▶ **WHAT THE TASK ASKS**
Tell how many lines contain the string "shaded" in the material underneath; the reply is that number and no more.

▶ **GIVEN RECORDS**

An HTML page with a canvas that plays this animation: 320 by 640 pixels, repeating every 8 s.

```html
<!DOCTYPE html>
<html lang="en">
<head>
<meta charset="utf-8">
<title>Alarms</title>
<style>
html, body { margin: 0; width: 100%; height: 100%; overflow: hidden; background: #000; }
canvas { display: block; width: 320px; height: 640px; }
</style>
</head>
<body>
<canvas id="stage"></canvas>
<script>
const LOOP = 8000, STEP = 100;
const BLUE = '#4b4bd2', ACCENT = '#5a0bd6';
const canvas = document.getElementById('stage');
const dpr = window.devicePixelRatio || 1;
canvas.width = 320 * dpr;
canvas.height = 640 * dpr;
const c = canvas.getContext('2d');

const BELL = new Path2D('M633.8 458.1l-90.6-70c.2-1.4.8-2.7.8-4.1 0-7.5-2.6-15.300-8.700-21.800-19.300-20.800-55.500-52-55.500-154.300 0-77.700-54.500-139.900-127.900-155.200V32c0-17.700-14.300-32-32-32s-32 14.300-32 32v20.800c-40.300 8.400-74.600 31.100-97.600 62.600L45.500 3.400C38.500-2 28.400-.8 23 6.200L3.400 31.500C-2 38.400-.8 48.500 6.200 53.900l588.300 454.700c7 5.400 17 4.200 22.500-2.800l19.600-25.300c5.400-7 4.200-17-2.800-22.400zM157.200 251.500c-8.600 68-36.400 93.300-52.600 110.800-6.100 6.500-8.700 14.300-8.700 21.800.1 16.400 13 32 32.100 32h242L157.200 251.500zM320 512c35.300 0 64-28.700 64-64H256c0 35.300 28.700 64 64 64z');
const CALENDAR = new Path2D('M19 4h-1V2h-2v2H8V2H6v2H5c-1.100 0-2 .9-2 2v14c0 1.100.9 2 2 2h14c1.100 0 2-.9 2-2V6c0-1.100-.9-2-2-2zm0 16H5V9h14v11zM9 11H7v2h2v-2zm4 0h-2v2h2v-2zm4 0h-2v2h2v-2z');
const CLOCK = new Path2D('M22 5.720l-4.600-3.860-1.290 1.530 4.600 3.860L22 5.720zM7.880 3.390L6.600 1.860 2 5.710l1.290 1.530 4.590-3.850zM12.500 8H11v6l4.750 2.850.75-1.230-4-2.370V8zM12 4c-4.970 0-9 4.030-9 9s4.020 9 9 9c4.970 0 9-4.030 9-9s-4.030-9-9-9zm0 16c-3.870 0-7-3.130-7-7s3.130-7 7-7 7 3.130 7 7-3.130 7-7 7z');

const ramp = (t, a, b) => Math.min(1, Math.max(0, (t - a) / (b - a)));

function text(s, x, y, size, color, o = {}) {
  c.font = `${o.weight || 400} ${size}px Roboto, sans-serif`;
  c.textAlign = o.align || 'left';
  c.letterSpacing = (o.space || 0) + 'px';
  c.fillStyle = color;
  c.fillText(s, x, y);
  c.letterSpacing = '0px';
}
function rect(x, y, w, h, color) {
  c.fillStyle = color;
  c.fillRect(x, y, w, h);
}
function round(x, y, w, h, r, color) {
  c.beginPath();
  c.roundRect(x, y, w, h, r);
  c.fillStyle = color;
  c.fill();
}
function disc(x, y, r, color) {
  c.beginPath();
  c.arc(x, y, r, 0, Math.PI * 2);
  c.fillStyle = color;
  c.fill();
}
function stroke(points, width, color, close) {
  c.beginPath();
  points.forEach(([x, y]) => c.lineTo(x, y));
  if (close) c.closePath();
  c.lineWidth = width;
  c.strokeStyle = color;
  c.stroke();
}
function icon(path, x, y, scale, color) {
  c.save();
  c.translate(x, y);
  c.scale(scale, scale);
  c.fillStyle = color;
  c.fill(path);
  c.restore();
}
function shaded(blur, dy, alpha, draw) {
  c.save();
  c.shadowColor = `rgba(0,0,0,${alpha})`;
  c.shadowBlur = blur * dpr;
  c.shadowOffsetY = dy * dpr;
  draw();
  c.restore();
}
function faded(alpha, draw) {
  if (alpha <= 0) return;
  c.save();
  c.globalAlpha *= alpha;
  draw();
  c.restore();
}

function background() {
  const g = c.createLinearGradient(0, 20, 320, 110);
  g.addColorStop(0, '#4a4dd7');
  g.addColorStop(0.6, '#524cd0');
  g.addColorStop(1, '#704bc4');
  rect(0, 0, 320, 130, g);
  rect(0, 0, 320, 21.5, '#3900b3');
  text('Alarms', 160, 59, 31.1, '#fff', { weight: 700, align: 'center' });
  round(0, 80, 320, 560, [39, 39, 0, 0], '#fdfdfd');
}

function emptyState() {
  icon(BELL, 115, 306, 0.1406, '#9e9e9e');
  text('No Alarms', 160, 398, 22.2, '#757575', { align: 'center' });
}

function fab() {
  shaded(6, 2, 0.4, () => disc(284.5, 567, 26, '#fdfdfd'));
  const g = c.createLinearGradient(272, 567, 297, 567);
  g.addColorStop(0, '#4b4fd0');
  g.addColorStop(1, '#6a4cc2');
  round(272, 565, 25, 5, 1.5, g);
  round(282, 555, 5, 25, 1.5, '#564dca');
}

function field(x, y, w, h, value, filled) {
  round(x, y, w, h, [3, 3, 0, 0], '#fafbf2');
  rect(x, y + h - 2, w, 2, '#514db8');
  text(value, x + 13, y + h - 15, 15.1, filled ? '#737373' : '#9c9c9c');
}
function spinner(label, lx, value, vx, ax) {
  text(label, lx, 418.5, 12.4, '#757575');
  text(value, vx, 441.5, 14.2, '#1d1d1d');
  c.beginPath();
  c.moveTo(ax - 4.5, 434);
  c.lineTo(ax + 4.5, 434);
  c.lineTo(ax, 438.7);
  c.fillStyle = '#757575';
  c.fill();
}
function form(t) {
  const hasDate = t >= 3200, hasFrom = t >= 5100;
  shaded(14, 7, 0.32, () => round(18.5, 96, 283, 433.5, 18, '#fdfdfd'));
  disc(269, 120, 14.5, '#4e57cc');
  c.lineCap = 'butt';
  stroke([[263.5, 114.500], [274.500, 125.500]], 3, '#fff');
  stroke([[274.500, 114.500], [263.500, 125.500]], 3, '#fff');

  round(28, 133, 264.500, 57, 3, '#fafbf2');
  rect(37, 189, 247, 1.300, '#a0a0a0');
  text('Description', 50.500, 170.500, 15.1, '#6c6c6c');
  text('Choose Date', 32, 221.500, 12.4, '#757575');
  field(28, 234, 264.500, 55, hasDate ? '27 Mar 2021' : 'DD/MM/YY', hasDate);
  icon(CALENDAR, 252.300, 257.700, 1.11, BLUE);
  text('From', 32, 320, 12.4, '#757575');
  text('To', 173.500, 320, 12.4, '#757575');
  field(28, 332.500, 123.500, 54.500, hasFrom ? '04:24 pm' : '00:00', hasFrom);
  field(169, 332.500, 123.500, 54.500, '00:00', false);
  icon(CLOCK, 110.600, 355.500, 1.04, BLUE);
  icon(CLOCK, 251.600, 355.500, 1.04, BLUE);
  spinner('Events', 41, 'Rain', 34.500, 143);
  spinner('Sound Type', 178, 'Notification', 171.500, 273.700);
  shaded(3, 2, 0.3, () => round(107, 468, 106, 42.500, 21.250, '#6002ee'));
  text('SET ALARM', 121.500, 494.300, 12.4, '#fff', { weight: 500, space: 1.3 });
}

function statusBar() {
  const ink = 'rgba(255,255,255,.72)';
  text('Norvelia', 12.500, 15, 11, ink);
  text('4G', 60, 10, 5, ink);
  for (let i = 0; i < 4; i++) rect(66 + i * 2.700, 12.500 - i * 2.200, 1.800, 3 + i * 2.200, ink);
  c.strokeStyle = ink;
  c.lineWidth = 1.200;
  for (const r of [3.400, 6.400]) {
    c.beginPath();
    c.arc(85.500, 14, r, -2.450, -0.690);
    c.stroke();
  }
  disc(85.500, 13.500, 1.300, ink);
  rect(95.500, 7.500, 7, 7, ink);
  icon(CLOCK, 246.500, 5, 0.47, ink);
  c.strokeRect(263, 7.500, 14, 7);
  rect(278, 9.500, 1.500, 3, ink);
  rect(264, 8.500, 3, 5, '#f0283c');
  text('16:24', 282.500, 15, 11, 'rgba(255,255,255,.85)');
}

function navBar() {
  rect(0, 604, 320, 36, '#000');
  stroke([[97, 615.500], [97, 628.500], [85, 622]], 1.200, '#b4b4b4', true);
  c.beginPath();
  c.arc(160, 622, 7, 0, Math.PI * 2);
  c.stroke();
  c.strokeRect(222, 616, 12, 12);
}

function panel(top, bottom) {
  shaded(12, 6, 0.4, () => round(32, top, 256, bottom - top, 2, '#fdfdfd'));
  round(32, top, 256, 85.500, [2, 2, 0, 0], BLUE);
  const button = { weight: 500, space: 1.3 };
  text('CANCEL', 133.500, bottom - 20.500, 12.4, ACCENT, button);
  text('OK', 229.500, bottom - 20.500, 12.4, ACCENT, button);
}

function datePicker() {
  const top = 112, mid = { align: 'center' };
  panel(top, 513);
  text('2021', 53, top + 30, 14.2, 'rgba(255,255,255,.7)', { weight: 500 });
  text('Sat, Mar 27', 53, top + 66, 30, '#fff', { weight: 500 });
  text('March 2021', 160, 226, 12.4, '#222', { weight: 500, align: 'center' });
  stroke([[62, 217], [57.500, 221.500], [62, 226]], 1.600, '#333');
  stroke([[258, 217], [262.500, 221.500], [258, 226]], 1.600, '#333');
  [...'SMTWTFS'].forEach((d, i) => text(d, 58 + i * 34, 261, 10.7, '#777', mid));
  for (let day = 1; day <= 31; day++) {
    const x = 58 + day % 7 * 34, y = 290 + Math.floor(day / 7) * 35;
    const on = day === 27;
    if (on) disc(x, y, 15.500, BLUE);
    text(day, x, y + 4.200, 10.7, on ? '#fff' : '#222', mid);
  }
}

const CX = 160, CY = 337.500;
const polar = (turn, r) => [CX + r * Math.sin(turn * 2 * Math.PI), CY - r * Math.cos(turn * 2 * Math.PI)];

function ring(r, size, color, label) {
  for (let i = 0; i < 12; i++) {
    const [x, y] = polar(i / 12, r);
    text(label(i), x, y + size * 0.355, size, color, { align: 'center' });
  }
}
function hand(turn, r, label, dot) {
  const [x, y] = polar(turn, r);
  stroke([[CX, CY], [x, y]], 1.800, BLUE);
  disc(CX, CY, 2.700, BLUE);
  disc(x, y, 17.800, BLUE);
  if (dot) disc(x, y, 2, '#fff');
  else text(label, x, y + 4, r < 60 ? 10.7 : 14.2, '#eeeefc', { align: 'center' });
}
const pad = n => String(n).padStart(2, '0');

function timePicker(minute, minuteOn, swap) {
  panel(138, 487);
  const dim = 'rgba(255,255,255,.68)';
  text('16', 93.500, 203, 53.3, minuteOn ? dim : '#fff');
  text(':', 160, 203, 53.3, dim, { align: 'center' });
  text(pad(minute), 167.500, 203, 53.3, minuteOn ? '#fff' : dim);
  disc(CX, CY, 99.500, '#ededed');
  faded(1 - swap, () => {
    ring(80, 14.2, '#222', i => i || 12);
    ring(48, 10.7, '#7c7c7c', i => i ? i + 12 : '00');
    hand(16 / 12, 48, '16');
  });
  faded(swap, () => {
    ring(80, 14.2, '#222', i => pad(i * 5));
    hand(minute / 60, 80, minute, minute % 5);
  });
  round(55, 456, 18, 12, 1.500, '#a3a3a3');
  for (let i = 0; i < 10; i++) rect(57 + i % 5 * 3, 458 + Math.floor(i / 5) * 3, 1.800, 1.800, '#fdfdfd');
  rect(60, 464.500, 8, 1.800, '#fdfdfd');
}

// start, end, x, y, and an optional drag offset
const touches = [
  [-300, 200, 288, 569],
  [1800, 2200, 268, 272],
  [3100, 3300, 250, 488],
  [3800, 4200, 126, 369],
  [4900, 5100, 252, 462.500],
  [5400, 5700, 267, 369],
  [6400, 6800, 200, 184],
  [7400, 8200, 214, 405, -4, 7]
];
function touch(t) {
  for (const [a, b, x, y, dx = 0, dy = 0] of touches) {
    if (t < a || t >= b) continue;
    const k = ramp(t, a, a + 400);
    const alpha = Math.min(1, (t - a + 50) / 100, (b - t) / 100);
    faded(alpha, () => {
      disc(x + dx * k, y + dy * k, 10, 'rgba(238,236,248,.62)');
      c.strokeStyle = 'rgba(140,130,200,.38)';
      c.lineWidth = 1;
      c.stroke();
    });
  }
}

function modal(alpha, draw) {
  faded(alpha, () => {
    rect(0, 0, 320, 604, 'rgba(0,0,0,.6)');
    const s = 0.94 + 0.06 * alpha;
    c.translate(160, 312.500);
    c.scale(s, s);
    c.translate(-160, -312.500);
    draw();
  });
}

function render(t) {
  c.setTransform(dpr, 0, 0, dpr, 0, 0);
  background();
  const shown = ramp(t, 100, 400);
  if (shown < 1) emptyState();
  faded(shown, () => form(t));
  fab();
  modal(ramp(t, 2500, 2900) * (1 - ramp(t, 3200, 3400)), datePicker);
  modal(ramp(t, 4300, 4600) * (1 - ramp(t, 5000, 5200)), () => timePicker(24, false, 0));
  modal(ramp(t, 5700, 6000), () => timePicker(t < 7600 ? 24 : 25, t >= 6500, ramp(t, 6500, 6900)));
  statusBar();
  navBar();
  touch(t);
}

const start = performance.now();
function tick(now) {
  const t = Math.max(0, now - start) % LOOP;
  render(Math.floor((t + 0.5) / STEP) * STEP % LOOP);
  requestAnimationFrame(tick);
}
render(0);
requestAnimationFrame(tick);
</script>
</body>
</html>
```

▶ **TASK ANSWER**
5